ABOUT THIS TASK: Where does the word "width" show up in the data? Please find each such line and copy it.

Document images with source code:
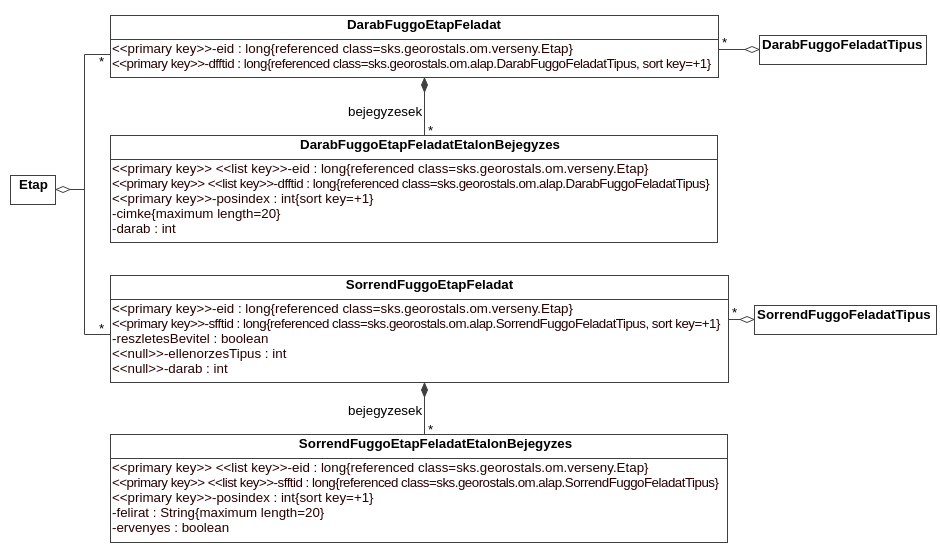
<!DOCTYPE html>
<html lang="hu">
<head>
<meta charset="utf-8">
<title>Class diagram</title>
<style>
:root {
  --paper: #ffffff;
  --line: #404040;
  --title: #000000;
  --attribute: #250000;
}
* { box-sizing: border-box; margin: 0; padding: 0; }
html, body { overflow: hidden; background: var(--paper); }
.diagram {
  position: relative;
  width: 940px;
  height: 549px;
  overflow: hidden;
  background: var(--paper);
  color: var(--title);
  font: 13.33px/15px "Liberation Sans", Arial, sans-serif;
  white-space: nowrap;
}
.connectors { position: absolute; left: 0; top: 0; fill: none; stroke: var(--line); stroke-width: 1; }
.connectors .composition { fill: var(--line); }
.connectors .aggregation { fill: var(--paper); }
.class { position: absolute; border: 1px solid var(--line); }
.class h2 { font-size: inherit; line-height: 15px; padding-top: 1px; }
.detailed { left: 110px; height: 108px; }
.detailed h2 {
  height: 24px;
  padding-left: var(--title-shift);
  text-align: center;
  border-bottom: 1px solid var(--line);
}
.attributes { list-style: none; padding: 2px 0 0 1px; line-height: 14.9px; color: var(--attribute); }
.attributes .long { letter-spacing: -0.5px; }
.darab-feladat { top: 15px; width: 609px; height: 63px; --title-shift: 19px; }
.darab-bejegyzes { top: 135px; width: 608px; --title-shift: 32px; }
.sorrend-feladat { top: 275px; width: 619px; --title-shift: 20px; }
.sorrend-bejegyzes { top: 434px; width: 618px; height: 109px; --title-shift: 33px; }
.etap { left: 10px; top: 175px; width: 46px; height: 30px; padding-left: 8px; }
.darab-tipus { left: 759px; top: 35px; width: 168px; height: 30px; padding-left: 2px; }
.sorrend-tipus { left: 754px; top: 305px; width: 183px; height: 30px; padding-left: 2px; }
.label { position: absolute; }
</style>
</head>
<body>
<main class="diagram">
  <section class="class etap"><h2>Etap</h2></section>

  <section class="class detailed darab-feladat">
    <h2>DarabFuggoEtapFeladat</h2>
    <ul class="attributes">
      <li>&lt;&lt;primary key&gt;&gt;-eid : long{referenced class=sks.georostals.om.verseny.Etap}</li>
      <li class="long">&lt;&lt;primary key&gt;&gt;-dfftid : long{referenced class=sks.georostals.om.alap.DarabFuggoFeladatTipus, sort key=+1}</li>
    </ul>
  </section>

  <section class="class darab-tipus"><h2>DarabFuggoFeladatTipus</h2></section>

  <section class="class detailed darab-bejegyzes">
    <h2>DarabFuggoEtapFeladatEtalonBejegyzes</h2>
    <ul class="attributes">
      <li>&lt;&lt;primary key&gt;&gt; &lt;&lt;list key&gt;&gt;-eid : long{referenced class=sks.georostals.om.verseny.Etap}</li>
      <li class="long">&lt;&lt;primary key&gt;&gt; &lt;&lt;list key&gt;&gt;-dfftid : long{referenced class=sks.georostals.om.alap.DarabFuggoFeladatTipus}</li>
      <li>&lt;&lt;primary key&gt;&gt;-posindex : int{sort key=+1}</li>
      <li>-cimke{maximum length=20}</li>
      <li>-darab : int</li>
    </ul>
  </section>

  <section class="class detailed sorrend-feladat">
    <h2>SorrendFuggoEtapFeladat</h2>
    <ul class="attributes">
      <li>&lt;&lt;primary key&gt;&gt;-eid : long{referenced class=sks.georostals.om.verseny.Etap}</li>
      <li class="long">&lt;&lt;primary key&gt;&gt;-sfftid : long{referenced class=sks.georostals.om.alap.SorrendFuggoFeladatTipus, sort key=+1}</li>
      <li>-reszletesBevitel : boolean</li>
      <li>&lt;&lt;null&gt;&gt;-ellenorzesTipus : int</li>
      <li>&lt;&lt;null&gt;&gt;-darab : int</li>
    </ul>
  </section>

  <section class="class sorrend-tipus"><h2>SorrendFuggoFeladatTipus</h2></section>

  <section class="class detailed sorrend-bejegyzes">
    <h2>SorrendFuggoEtapFeladatEtalonBejegyzes</h2>
    <ul class="attributes">
      <li>&lt;&lt;primary key&gt;&gt; &lt;&lt;list key&gt;&gt;-eid : long{referenced class=sks.georostals.om.verseny.Etap}</li>
      <li class="long">&lt;&lt;primary key&gt;&gt; &lt;&lt;list key&gt;&gt;-sfftid : long{referenced class=sks.georostals.om.alap.SorrendFuggoFeladatTipus}</li>
      <li>&lt;&lt;primary key&gt;&gt;-posindex : int{sort key=+1}</li>
      <li>-felirat : String{maximum length=20}</li>
      <li>-ervenyes : boolean</li>
    </ul>
  </section>

  <svg class="connectors" width="940" height="549" viewBox="0 0 940 549" aria-hidden="true">
    <path d="M70 189.5H84.5M110 54.5H84.5V334.5H110"/>
    <path d="M719 49.5H745M729 319.5H740M424.5 92V135M424.5 397V434"/>
    <polygon class="aggregation" points="56,189.5 63,186.5 70,189.5 63,192.5"/>
    <polygon class="aggregation" points="745,49.5 752,46.5 759,49.5 752,52.5"/>
    <polygon class="aggregation" points="740,319.5 747,316.5 754,319.5 747,322.5"/>
    <polygon class="composition" points="424.5,78 427.5,85 424.5,92 421.5,85"/>
    <polygon class="composition" points="424.5,383 427.5,390 424.5,397 421.5,390"/>
  </svg>

  <span class="label" style="left:99px;top:54px">*</span>
  <span class="label" style="left:99px;top:321px">*</span>
  <span class="label" style="left:722px;top:35px">*</span>
  <span class="label" style="left:732px;top:305px">*</span>
  <span class="label" style="left:348px;top:104px">bejegyzesek</span>
  <span class="label" style="left:428px;top:123px">*</span>
  <span class="label" style="left:348px;top:403px">bejegyzesek</span>
  <span class="label" style="left:428px;top:422px">*</span>
</main>
</body>
</html>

EXERCISE OUTPUT:
  width: 940px;
.connectors { position: absolute; left: 0; top: 0; fill: none; stroke: var(--line); stroke-width: 1; }
.darab-feladat { top: 15px; width: 609px; height: 63px; --title-shift: 19px; }
.darab-bejegyzes { top: 135px; width: 608px; --title-shift: 32px; }
.sorrend-feladat { top: 275px; width: 619px; --title-shift: 20px; }
.sorrend-bejegyzes { top: 434px; width: 618px; height: 109px; --title-shift: 33px; }
.etap { left: 10px; top: 175px; width: 46px; height: 30px; padding-left: 8px; }
.darab-tipus { left: 759px; top: 35px; width: 168px; height: 30px; padding-left: 2px; }
.sorrend-tipus { left: 754px; top: 305px; width: 183px; height: 30px; padding-left: 2px; }
  <svg class="connectors" width="940" height="549" viewBox="0 0 940 549" aria-hidden="true">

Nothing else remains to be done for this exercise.